Caspar Weinberger
Caspar Weinberger; drawing by David Levine

The following letter was sent to thirty US and forty foreign publications.

I am increasingly concerned with news accounts that portray this Administration as planning to wage protracted nuclear war, or seeking to acquire a nuclear “war-fighting” capability. This is completely inaccurate, and these stories misrepresent the Administration’s policies to the American public and to our allies and adversaries abroad.

It is the first and foremost goal of this Administration to take every step to ensure that nuclear weapons are never used again, for we do not believe there could be any “winners” in a nuclear war. Our entire strategy aims to deter war of all kinds, but most particularly to deter nuclear war. To accomplish this objective, our forces must be able to respond in a measured and prudent manner to the threat posed by the Soviet Union. That will require the improvements in our strategic forces that the President has proposed. But it does not mean that we endorse the concept of protracted nuclear war, or nuclear “war-fighting.” It is the Soviet Union that appears to be building forces for a “protracted” conflict.

The policy of deterrence is difficult for some to grasp because it is based on a paradox. But this is quite simple: to make the cost of nuclear was much higher than any possible benefit. If the Soviet know in advance that a nuclear attack on the United States would bring swift nuclear retaliation, they would never attack in the first place. They would be “deterred” from ever beginning a nuclear war.

There is nothing new about our policy. Since the awful age of nuclear weapons began, the United States has sought to prevent nuclear war through a policy of deterrence. This policy has been approved, through the political processes of the democratic nations it protects, since at least 1950. More important, it works. It has worked in the face of major international tensions involving the great powers, and it has worked in the face of war itself.

But, for deterrence to continue to be successful in the future, we must take steps to offset the Soviet military buildup. If we do not modernize our arsenal now, as the Soviets have been doing for more than 20 years, we will, within a few years, no longer have the ability to retaliate. The Soviet Union would then be in a position to threaten or actually to attack us with the knowledge that we would be incapable of responding. We have seen in Poland, in Afghanistan, in Eastern Europe and elsewhere that the Soviet Union does not hesitate to take advantage of a weaker adversary. We cannot allow the Soviet Union to think it could begin a nuclear war with us and win.
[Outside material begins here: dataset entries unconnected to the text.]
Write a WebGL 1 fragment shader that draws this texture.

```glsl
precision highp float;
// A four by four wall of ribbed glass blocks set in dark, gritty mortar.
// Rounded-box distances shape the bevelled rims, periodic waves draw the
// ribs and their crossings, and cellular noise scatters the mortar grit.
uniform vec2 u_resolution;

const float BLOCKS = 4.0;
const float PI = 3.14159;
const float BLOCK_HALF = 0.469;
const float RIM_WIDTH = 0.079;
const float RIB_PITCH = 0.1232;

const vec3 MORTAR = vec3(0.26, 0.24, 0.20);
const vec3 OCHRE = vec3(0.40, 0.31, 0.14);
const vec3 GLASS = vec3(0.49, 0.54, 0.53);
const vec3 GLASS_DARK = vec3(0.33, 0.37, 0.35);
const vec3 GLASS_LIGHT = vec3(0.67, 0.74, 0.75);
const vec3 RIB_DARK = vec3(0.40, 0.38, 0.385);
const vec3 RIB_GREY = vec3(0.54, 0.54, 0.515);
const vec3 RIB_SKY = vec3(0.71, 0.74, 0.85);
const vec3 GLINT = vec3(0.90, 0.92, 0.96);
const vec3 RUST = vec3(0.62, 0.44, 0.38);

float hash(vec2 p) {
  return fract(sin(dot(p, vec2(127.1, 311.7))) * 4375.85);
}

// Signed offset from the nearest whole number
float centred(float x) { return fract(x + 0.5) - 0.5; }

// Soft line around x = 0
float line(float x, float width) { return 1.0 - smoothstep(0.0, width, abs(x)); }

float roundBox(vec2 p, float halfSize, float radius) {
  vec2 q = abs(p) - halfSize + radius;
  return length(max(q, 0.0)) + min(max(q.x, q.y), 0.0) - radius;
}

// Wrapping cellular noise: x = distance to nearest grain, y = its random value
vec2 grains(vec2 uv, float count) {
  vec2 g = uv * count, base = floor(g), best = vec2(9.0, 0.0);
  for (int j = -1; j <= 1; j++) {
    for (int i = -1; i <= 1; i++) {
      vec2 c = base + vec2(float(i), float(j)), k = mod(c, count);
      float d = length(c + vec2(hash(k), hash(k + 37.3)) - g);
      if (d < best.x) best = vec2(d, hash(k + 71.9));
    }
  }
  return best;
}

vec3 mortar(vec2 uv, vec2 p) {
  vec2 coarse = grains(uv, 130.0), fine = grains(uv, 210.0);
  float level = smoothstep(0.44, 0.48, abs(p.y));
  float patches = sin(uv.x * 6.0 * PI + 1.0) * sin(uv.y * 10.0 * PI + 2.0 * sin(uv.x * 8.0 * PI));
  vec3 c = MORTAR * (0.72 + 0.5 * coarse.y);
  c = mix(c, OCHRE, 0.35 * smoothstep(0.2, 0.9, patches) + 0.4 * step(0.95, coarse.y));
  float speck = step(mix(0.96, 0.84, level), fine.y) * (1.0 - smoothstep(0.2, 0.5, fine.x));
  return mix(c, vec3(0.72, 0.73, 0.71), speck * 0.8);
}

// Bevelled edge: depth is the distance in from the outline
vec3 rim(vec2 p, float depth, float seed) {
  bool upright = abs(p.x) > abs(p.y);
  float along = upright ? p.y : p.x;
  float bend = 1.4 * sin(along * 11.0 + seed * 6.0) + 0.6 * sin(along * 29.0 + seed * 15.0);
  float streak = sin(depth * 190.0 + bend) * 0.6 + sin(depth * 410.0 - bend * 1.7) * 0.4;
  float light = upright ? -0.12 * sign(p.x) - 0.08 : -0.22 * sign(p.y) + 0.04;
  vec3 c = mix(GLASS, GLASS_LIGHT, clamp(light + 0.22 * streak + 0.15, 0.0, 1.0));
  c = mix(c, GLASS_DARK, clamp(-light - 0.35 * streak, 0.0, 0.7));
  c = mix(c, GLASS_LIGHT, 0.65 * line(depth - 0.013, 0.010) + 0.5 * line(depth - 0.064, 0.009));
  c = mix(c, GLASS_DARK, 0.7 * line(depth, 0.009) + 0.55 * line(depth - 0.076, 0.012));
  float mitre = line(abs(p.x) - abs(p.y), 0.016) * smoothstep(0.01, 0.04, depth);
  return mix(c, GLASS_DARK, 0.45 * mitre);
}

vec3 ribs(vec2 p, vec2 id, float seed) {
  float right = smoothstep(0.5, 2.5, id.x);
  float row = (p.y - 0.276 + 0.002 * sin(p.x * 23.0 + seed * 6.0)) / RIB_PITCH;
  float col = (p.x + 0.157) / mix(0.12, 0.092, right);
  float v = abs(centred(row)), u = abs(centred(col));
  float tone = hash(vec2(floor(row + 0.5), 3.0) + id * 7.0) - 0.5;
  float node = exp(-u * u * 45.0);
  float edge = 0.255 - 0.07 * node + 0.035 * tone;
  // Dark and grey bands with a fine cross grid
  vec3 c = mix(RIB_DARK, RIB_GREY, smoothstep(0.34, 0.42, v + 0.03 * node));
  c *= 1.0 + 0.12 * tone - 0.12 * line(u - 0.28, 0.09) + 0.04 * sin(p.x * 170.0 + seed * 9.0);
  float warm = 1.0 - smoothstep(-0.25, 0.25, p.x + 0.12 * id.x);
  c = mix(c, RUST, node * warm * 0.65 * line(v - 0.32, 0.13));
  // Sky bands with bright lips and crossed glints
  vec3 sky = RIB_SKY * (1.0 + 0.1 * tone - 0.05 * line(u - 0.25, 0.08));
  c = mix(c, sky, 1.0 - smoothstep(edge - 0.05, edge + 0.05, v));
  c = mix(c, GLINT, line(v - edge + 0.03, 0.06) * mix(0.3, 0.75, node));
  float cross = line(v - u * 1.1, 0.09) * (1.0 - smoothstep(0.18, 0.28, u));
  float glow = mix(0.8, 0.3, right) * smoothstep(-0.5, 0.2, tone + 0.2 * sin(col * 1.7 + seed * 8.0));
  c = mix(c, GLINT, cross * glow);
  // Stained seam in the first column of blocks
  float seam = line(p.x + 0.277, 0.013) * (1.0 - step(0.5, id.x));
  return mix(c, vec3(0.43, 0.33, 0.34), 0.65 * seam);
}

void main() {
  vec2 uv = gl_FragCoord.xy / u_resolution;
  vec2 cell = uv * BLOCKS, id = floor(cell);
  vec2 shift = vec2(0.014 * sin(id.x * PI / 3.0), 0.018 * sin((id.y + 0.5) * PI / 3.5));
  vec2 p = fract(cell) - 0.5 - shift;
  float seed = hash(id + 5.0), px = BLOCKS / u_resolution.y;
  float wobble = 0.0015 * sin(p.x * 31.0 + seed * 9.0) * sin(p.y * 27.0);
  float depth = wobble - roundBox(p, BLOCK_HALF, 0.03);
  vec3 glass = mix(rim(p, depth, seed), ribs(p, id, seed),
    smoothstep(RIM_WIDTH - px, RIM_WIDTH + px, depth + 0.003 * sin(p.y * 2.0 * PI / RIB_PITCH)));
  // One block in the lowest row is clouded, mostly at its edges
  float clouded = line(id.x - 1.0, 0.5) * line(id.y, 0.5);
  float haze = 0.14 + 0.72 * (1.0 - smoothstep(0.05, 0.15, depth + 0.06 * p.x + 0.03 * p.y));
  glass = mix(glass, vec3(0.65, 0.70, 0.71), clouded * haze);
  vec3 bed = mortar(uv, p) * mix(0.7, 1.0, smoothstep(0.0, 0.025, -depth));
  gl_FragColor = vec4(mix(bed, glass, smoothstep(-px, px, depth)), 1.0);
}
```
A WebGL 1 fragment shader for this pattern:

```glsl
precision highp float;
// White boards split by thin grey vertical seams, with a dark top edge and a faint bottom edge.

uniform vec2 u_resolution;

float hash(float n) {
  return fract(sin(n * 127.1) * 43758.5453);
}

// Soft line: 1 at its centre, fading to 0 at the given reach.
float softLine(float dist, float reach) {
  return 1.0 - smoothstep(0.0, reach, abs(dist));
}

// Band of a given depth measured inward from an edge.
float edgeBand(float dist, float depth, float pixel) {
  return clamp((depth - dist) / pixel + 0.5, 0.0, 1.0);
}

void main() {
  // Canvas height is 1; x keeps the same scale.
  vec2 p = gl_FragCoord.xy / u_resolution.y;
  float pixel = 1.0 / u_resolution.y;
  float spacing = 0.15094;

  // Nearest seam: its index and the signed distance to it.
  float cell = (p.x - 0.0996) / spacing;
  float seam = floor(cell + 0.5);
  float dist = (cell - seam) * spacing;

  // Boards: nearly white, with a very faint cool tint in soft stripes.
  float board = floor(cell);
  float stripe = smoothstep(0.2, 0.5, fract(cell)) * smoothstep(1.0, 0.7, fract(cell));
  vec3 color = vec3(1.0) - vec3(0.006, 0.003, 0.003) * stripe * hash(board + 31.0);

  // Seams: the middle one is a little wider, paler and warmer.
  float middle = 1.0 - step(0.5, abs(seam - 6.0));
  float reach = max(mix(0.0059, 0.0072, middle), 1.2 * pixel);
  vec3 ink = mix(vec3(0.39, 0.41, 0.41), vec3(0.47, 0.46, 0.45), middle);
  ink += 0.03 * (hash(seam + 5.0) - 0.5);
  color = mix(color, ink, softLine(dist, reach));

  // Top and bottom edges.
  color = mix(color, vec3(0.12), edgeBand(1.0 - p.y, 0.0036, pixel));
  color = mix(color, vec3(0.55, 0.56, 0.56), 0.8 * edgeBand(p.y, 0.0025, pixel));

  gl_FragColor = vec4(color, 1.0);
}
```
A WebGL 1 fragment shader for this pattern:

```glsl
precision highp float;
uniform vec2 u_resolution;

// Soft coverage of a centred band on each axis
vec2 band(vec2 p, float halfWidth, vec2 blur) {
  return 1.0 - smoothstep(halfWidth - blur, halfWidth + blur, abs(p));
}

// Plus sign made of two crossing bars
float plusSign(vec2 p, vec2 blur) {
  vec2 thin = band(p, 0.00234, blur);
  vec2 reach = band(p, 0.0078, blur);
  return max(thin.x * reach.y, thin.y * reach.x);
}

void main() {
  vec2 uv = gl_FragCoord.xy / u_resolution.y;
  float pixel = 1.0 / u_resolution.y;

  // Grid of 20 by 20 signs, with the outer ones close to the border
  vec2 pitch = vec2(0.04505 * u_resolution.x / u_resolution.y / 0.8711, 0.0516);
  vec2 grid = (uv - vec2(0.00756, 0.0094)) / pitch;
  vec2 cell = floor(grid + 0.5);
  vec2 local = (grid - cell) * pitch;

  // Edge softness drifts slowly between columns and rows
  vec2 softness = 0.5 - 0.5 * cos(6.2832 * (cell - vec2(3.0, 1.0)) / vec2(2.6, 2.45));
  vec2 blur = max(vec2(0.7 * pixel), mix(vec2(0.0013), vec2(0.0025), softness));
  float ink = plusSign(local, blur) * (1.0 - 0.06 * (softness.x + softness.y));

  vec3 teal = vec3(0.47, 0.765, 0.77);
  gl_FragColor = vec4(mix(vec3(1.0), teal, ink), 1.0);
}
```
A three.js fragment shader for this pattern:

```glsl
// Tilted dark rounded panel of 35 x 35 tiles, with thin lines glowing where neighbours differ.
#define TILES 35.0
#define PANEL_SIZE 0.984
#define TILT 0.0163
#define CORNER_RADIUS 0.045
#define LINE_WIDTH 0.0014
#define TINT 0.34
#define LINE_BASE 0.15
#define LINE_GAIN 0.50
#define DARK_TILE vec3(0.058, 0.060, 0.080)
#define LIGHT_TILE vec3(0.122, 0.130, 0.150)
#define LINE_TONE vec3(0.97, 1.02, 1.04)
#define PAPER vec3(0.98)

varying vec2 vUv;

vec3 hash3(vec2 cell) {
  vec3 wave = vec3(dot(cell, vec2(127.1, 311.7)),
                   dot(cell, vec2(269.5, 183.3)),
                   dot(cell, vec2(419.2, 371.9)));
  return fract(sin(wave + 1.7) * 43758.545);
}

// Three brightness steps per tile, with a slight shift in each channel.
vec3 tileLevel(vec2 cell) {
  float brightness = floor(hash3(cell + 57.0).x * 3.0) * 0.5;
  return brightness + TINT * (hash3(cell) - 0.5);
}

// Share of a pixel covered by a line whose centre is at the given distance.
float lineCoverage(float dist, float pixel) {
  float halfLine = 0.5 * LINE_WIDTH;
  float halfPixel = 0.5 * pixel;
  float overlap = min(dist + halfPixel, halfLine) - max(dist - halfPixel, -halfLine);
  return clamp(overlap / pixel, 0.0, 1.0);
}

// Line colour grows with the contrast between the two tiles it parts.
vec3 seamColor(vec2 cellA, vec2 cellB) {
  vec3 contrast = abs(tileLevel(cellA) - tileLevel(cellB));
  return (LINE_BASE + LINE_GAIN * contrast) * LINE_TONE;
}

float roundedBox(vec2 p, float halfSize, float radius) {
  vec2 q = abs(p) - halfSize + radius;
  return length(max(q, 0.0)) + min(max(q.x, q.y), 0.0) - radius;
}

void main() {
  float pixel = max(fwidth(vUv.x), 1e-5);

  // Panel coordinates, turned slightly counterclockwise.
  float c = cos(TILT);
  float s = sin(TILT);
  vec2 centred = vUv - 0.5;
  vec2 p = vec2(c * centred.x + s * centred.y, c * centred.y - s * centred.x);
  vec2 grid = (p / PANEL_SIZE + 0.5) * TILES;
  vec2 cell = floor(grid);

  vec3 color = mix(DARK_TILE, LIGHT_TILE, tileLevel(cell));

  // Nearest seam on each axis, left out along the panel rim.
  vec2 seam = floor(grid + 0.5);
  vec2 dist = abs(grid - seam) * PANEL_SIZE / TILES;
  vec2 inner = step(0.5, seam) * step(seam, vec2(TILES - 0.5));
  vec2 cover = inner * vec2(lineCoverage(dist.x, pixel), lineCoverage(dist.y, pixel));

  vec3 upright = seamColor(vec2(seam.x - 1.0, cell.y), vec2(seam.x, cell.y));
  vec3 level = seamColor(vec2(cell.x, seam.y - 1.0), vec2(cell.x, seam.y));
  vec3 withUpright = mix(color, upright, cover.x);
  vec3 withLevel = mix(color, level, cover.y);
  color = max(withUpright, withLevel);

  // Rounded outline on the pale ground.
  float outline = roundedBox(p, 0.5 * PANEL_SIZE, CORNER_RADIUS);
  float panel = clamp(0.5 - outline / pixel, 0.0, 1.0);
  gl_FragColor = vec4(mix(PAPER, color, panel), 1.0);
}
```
This is not just idle speculation. The Soviet Union has engaged in a frenzied military buildup, in spite of their economic difficulties. They have continued to build greater numbers of nuclear weapons far beyond those necessary for deterrence. They now have over 5,000 nuclear warheads on ICBMs, compared to about 2,000 only five years ago. They have modified the design of these weapons and their launchers so that many of their land-based missiles are now more accurate, more survivable and more powerful than our own. They have also developed a refiring capability that will allow them to reload their delivery systems several times. They have elaborate plans for civil defense and air defense against any retaliation we might attempt. And, finally, their writings and military doctrine emphasize a nuclear war-fighting scenario. Whatever they claim their intentions to be, the fact remains that they are designing their weapons in such a way and in sufficient numbers to indicate to us that they think they could begin, and win, a nuclear war.

In the face of all this, it is my responsibility and duty as secretary of defense to make every effort to modernize our nuclear forces in such a way that the United States retains the capability to deter the Soviet Union from ever beginning a nuclear war. We must take the steps necessary to match the Soviet Union’s greatly improved nuclear capability.

That is exactly why we must have a capability for a survivable and enduring response—to demonstrate that our strategic forces could survive Soviet strikes over an extended period. Thus we believe we could deter any attack. Otherwise we would be tempting them to employ nuclear weapons or try to blackmail us. In short, we cannot afford to place ourselves in the position where the survivability of our deterrent would force the President to choose between using our strategic forces before they were destroyed or surrendering.

Those who object to a policy that would strengthen our deterrent, then, would force us into a more dangerous, hair-triggered posture. Forces that must be used in the very first instant of an enemy attack are not the tools of a prudent strategy. A posture that encourages Soviet nuclear adventurism is not the basis of an effective deterrent. Our entire strategic program, including the development of a response capability that has been so maligned in the press recently, has been developed with the express intention of assuring that nuclear war will never be fought.

I know that this doctrine of deterrence is a difficult paradox to understand. It is an uncomfortable way to keep the peace. We understand deterrence and accept the fact that we must do much more in order to continue to keep the peace. It is my fervent hope that all can understand and accept this so that we can avoid the sort of sensationalist treatment of every mention of the word “nuclear” that only serves to distort our policy and to frighten people all over the world. Our policy is peace, and we deeply believe that the best and surest road to peace is to secure and maintain an effective and credible deterrent.

The purpose of US policy remains to prevent aggression through an effective policy of deterrence—the very goal which prompted the formation of the North Atlantic Alliance, an alliance which is as vital today as it was the day it was formed.

This Issue

November 4, 1982